Exercise prompt: Write only the number of lines below in which "front" occurs.

Supplied data below:

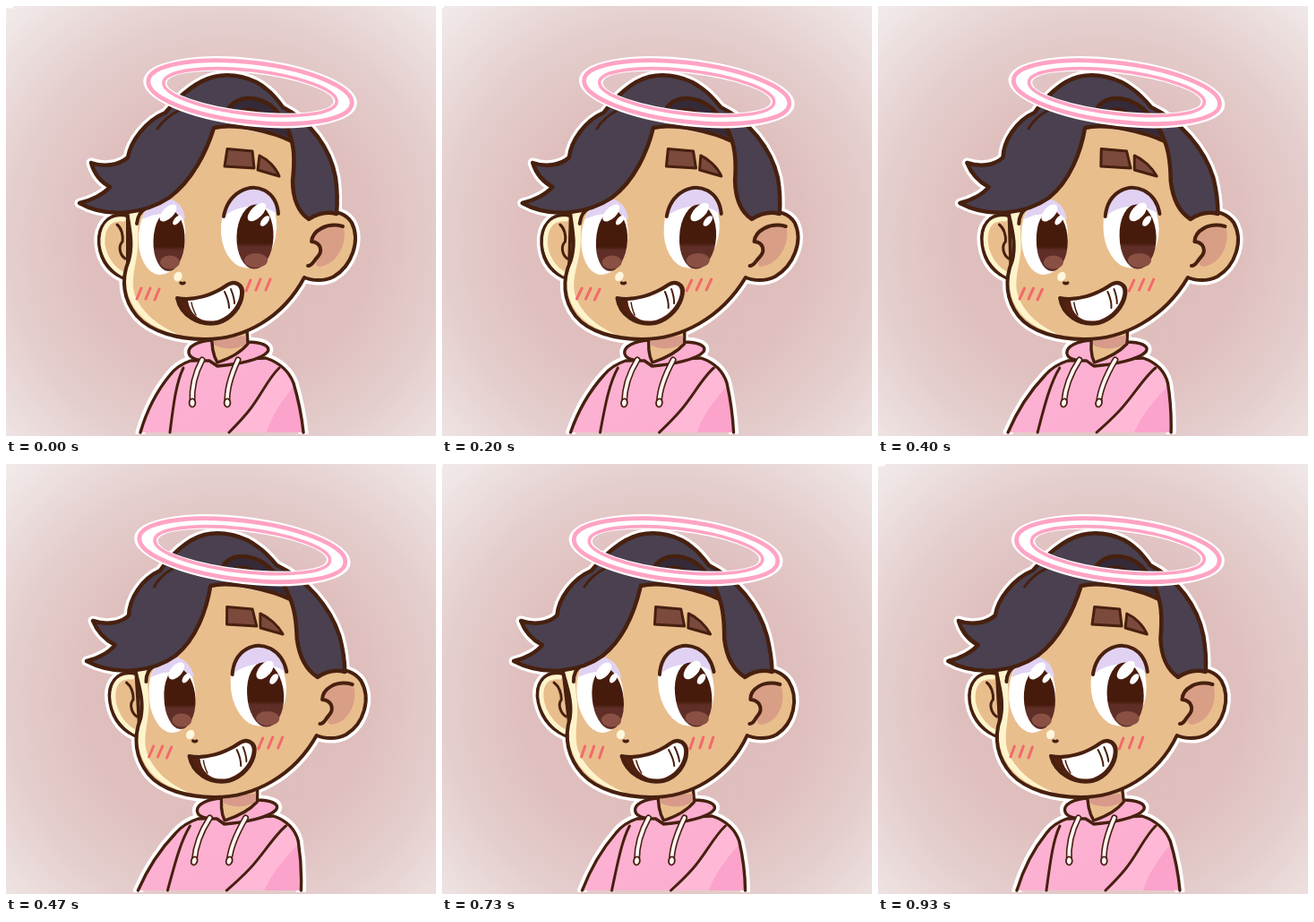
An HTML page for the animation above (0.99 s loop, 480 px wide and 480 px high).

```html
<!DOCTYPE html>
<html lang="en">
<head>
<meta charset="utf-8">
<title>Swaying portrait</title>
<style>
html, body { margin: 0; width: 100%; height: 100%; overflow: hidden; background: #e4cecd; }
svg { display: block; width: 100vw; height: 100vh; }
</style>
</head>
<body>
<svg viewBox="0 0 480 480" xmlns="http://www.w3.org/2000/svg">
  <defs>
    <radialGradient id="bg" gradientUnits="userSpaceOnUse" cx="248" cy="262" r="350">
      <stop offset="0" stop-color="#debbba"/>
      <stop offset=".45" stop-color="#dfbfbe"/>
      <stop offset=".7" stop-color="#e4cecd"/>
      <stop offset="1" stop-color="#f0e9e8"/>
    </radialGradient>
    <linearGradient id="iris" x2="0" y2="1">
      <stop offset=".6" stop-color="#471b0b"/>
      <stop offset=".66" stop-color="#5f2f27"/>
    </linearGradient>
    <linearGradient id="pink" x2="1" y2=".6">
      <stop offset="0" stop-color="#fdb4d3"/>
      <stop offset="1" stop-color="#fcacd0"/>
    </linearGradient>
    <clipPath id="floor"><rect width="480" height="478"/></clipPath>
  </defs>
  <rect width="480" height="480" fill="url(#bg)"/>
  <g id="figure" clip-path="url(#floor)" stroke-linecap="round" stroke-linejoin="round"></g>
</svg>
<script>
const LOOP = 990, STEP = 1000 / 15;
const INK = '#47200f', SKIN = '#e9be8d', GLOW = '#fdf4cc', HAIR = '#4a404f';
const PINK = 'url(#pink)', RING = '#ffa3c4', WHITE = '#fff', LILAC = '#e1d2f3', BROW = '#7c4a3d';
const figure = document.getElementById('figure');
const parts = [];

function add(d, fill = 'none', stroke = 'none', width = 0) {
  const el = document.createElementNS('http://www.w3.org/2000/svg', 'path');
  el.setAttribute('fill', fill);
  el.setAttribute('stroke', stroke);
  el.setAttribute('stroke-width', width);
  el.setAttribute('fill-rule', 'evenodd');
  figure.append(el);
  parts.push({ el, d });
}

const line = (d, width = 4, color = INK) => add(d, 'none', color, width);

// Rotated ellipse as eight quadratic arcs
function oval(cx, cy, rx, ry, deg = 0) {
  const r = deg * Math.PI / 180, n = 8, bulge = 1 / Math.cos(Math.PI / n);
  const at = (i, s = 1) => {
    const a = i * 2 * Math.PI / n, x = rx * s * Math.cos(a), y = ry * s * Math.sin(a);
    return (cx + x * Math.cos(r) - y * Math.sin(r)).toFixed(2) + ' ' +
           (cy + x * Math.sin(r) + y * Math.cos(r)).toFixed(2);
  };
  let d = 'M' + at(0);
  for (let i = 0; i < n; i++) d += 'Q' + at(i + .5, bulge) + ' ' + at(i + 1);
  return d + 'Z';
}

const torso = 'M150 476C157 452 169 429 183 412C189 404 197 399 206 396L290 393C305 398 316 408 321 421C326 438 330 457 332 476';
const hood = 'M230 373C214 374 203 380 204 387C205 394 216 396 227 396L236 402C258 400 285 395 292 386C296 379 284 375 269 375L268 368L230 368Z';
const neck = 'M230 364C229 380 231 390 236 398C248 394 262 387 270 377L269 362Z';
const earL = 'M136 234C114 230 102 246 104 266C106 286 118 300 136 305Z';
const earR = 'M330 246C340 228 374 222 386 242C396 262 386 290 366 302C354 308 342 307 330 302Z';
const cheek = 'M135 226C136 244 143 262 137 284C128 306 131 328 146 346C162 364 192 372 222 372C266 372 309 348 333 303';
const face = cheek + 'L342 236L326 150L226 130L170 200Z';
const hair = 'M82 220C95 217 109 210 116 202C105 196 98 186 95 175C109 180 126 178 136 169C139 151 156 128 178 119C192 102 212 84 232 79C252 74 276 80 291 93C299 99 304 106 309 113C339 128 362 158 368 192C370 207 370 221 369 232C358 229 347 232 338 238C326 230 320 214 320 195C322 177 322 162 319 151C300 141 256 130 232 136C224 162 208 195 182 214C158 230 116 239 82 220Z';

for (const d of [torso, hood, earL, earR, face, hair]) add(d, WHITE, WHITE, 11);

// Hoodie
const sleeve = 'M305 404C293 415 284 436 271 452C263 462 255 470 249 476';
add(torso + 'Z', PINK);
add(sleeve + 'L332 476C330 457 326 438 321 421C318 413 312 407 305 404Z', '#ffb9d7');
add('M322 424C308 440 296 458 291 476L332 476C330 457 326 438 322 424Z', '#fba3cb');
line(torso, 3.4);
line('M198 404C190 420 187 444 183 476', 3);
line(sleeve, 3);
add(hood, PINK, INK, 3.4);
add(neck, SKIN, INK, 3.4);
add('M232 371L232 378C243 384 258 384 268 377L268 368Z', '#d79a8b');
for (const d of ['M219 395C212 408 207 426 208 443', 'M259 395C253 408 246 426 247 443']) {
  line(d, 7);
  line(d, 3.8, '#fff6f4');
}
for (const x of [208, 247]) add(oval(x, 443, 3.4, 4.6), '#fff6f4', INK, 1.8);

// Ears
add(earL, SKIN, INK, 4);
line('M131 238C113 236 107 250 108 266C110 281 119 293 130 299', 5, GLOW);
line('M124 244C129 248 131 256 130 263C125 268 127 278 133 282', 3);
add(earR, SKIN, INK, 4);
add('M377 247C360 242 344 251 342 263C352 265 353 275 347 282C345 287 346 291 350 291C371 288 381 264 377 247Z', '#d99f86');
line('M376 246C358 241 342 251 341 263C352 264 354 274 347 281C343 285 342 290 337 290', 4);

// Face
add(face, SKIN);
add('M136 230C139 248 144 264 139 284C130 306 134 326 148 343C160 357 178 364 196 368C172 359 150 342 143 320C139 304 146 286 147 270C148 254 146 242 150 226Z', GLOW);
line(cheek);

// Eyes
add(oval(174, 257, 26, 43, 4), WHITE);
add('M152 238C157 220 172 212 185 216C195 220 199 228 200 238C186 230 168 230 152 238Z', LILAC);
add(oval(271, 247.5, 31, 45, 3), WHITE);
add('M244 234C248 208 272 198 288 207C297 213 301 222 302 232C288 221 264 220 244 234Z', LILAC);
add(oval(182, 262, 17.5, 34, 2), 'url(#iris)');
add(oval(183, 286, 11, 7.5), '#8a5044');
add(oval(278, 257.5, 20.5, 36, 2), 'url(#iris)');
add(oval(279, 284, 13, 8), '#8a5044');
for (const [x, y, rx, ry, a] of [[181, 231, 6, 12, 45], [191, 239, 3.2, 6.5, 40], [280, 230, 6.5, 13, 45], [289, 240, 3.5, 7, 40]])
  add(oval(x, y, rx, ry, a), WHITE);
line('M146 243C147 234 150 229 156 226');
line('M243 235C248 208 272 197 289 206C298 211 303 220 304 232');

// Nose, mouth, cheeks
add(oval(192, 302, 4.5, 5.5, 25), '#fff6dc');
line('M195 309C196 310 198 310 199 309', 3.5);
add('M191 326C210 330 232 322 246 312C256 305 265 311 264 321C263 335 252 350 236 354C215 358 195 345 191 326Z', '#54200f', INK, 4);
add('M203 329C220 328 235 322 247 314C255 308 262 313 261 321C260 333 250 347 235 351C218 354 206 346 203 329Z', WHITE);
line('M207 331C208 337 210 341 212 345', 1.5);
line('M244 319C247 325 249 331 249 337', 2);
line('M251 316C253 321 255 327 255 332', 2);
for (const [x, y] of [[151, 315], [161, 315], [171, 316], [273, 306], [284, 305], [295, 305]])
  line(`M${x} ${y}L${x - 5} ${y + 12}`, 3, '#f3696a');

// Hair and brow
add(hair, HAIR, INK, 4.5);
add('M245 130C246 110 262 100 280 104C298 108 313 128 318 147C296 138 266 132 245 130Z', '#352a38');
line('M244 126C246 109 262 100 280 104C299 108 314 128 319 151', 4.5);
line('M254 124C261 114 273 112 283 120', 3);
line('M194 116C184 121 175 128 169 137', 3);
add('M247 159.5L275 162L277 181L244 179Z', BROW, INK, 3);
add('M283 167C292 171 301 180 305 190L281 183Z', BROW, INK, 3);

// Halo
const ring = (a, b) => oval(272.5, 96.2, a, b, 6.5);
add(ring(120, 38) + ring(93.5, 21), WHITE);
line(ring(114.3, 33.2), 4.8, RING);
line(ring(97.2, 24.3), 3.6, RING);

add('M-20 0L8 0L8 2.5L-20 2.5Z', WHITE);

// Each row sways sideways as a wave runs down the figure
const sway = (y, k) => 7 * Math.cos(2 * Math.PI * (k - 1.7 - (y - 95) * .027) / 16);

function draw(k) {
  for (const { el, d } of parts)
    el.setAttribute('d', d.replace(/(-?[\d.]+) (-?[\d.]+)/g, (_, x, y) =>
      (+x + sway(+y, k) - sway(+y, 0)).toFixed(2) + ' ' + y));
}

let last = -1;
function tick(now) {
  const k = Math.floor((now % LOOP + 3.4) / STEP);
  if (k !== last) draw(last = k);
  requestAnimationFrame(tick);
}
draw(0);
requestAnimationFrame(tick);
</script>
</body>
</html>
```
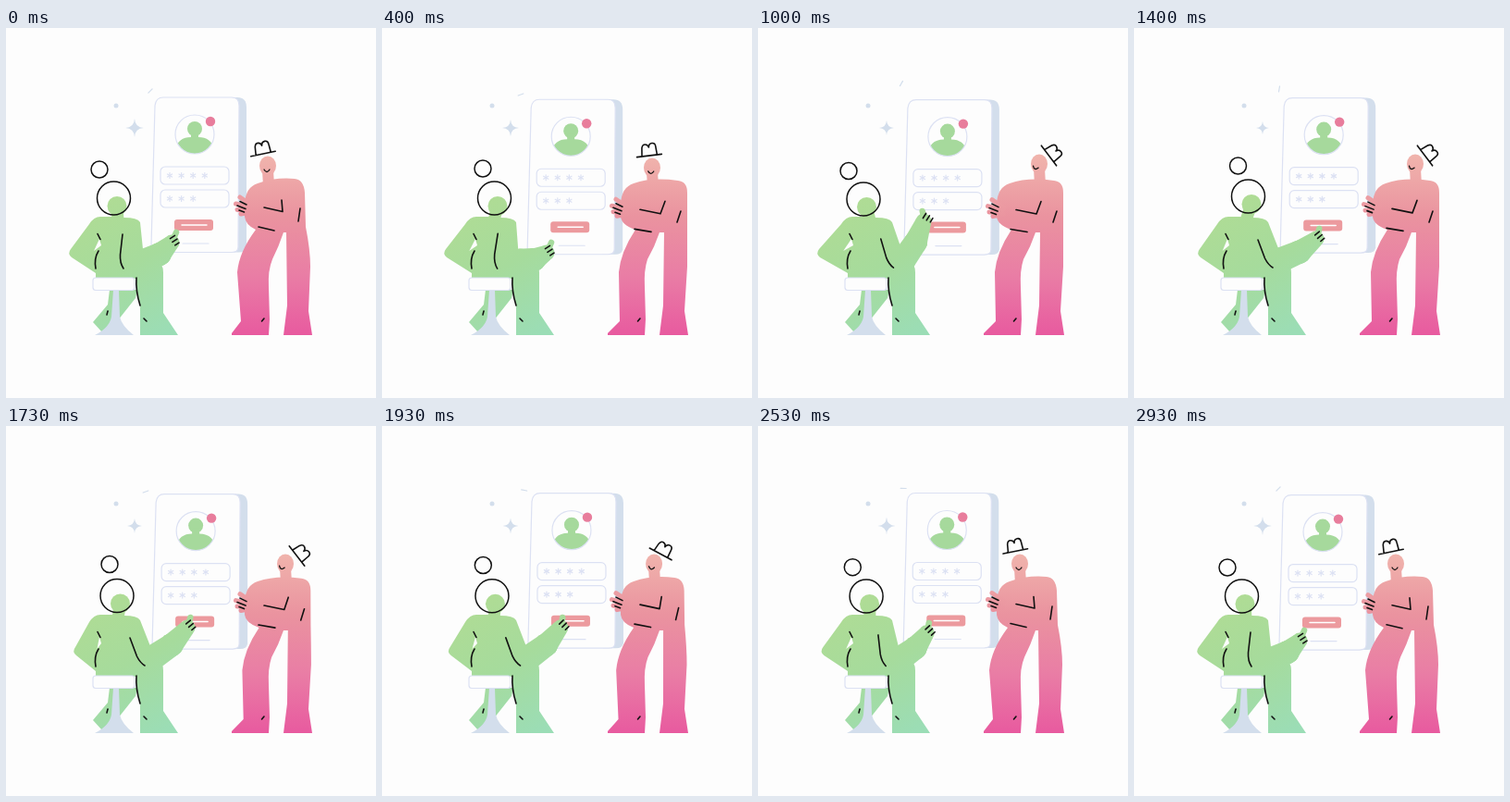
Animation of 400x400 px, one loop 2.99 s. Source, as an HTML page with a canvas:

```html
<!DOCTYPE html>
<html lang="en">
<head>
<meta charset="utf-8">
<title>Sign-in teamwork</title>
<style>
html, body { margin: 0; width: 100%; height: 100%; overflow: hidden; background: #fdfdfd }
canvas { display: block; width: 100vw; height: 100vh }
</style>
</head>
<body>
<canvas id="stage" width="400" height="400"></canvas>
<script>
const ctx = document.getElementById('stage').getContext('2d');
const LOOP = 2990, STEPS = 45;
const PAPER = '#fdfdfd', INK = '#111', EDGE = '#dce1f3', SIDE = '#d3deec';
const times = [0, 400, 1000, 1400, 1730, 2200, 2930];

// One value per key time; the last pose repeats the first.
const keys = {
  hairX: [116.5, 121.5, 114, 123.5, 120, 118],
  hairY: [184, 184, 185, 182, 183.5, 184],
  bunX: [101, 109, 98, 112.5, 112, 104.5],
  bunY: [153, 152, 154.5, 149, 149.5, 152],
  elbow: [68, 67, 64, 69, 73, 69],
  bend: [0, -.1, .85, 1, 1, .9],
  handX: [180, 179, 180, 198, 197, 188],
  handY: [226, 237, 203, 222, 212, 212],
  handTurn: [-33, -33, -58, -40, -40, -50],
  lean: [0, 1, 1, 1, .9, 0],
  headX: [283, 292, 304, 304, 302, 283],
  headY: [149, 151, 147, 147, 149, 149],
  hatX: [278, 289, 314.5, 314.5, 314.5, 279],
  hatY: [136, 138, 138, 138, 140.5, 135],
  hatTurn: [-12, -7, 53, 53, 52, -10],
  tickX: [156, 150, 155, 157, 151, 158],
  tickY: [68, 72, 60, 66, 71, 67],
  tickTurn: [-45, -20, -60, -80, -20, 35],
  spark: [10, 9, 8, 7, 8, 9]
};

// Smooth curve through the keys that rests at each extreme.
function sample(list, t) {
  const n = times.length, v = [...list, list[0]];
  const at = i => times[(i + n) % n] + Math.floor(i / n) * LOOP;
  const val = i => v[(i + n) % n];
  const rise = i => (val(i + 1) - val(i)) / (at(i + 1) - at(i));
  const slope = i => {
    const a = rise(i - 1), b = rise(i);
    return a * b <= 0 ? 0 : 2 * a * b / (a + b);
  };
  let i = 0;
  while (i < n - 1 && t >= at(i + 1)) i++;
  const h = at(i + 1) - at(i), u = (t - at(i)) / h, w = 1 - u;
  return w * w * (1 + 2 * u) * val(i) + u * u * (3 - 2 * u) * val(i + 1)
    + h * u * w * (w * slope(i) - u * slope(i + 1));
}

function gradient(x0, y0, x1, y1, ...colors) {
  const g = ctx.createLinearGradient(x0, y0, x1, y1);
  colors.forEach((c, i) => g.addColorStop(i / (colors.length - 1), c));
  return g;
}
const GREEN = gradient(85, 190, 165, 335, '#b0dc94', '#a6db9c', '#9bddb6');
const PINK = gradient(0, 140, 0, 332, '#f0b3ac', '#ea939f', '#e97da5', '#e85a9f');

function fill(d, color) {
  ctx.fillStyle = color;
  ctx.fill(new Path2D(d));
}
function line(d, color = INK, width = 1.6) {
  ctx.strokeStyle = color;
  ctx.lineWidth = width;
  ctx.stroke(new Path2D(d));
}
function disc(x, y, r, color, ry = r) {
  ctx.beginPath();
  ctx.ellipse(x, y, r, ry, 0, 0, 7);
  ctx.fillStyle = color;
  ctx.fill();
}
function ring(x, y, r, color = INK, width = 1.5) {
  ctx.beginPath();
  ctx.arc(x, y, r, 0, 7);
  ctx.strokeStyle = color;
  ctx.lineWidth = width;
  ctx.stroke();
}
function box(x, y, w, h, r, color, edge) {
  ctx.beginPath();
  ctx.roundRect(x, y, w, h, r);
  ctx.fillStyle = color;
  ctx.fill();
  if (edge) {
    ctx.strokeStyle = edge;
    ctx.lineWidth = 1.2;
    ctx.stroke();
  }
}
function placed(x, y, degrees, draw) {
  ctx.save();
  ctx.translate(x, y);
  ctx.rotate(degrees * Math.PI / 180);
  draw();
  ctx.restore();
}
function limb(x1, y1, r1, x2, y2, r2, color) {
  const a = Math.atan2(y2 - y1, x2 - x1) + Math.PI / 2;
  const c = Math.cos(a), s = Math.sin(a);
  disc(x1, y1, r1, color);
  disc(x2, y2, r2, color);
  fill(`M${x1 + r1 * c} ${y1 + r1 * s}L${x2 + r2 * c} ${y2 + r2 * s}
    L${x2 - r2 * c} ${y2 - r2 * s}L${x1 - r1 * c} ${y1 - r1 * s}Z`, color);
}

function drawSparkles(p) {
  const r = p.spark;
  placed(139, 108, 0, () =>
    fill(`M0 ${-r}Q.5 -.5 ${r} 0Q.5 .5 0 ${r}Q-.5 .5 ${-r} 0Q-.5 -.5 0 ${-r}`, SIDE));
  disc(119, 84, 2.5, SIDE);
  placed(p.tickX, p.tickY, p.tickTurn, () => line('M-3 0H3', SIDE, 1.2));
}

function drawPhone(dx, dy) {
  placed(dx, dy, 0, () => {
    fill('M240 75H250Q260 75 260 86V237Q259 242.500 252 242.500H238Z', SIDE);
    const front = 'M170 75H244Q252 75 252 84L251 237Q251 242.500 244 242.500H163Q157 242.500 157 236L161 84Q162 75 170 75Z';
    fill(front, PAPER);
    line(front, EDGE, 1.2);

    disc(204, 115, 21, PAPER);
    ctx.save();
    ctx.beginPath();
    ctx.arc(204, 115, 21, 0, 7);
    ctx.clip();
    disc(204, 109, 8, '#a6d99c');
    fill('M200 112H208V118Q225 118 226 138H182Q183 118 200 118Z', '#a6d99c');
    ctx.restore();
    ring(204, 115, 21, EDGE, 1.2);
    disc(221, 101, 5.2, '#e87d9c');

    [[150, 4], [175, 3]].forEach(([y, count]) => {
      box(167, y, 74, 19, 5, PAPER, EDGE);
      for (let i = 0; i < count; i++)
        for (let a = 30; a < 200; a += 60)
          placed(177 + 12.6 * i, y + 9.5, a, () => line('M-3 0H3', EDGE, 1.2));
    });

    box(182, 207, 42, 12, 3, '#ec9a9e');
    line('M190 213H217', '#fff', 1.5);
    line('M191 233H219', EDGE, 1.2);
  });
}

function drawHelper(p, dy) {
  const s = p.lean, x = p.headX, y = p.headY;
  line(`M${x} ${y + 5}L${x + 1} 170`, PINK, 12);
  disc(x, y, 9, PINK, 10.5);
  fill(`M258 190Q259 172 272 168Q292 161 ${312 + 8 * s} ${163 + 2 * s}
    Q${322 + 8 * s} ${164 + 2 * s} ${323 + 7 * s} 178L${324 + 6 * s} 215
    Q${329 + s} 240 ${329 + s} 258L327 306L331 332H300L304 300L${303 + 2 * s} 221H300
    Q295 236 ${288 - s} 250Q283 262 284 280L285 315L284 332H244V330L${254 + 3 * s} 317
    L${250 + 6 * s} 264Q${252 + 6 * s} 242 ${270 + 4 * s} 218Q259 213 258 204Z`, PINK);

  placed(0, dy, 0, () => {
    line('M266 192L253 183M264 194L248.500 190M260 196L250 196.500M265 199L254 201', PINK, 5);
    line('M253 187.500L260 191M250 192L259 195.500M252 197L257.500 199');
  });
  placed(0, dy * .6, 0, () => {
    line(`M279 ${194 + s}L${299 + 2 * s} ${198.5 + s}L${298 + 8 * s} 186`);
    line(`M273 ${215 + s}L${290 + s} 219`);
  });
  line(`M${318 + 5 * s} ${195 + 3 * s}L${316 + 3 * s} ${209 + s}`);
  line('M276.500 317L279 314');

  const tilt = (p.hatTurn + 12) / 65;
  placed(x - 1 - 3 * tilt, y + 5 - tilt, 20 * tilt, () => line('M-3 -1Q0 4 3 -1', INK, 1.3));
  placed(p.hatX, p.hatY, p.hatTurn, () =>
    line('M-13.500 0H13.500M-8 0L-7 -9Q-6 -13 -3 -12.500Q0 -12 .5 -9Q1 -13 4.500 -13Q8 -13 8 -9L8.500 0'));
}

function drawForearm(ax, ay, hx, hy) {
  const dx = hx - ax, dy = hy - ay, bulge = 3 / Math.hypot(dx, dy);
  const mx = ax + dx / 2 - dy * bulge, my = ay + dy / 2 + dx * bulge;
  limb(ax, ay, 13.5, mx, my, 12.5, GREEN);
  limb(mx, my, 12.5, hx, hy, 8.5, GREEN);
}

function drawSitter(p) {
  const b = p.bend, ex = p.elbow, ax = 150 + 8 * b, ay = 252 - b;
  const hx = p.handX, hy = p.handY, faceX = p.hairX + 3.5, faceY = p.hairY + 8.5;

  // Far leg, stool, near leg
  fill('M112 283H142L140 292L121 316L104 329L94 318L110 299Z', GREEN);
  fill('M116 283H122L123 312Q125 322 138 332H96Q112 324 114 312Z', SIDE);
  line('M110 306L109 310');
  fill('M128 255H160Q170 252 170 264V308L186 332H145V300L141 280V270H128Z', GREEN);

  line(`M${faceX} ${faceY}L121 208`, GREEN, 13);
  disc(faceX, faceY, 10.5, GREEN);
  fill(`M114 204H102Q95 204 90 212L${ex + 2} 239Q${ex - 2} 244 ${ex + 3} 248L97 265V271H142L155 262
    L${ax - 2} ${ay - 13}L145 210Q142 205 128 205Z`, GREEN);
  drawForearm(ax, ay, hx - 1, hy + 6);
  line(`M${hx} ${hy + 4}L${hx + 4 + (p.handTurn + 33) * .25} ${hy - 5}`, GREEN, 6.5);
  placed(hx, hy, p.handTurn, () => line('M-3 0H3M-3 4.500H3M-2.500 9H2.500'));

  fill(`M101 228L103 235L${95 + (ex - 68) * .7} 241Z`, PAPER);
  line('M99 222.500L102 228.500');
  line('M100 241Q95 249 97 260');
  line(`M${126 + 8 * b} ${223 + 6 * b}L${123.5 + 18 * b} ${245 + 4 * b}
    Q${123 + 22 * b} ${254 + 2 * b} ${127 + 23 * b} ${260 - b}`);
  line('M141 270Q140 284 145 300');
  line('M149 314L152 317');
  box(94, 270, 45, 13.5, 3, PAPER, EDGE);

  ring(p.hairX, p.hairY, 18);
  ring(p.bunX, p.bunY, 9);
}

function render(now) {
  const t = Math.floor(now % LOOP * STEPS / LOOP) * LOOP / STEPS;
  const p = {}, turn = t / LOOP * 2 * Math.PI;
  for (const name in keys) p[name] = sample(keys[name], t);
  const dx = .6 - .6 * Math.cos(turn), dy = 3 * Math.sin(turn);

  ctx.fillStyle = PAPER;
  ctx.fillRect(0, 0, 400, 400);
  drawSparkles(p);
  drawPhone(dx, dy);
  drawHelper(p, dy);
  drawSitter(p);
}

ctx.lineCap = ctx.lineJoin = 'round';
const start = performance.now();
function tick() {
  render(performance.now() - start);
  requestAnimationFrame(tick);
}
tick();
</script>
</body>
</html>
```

End of Supplied data.

Solution to this problem: 3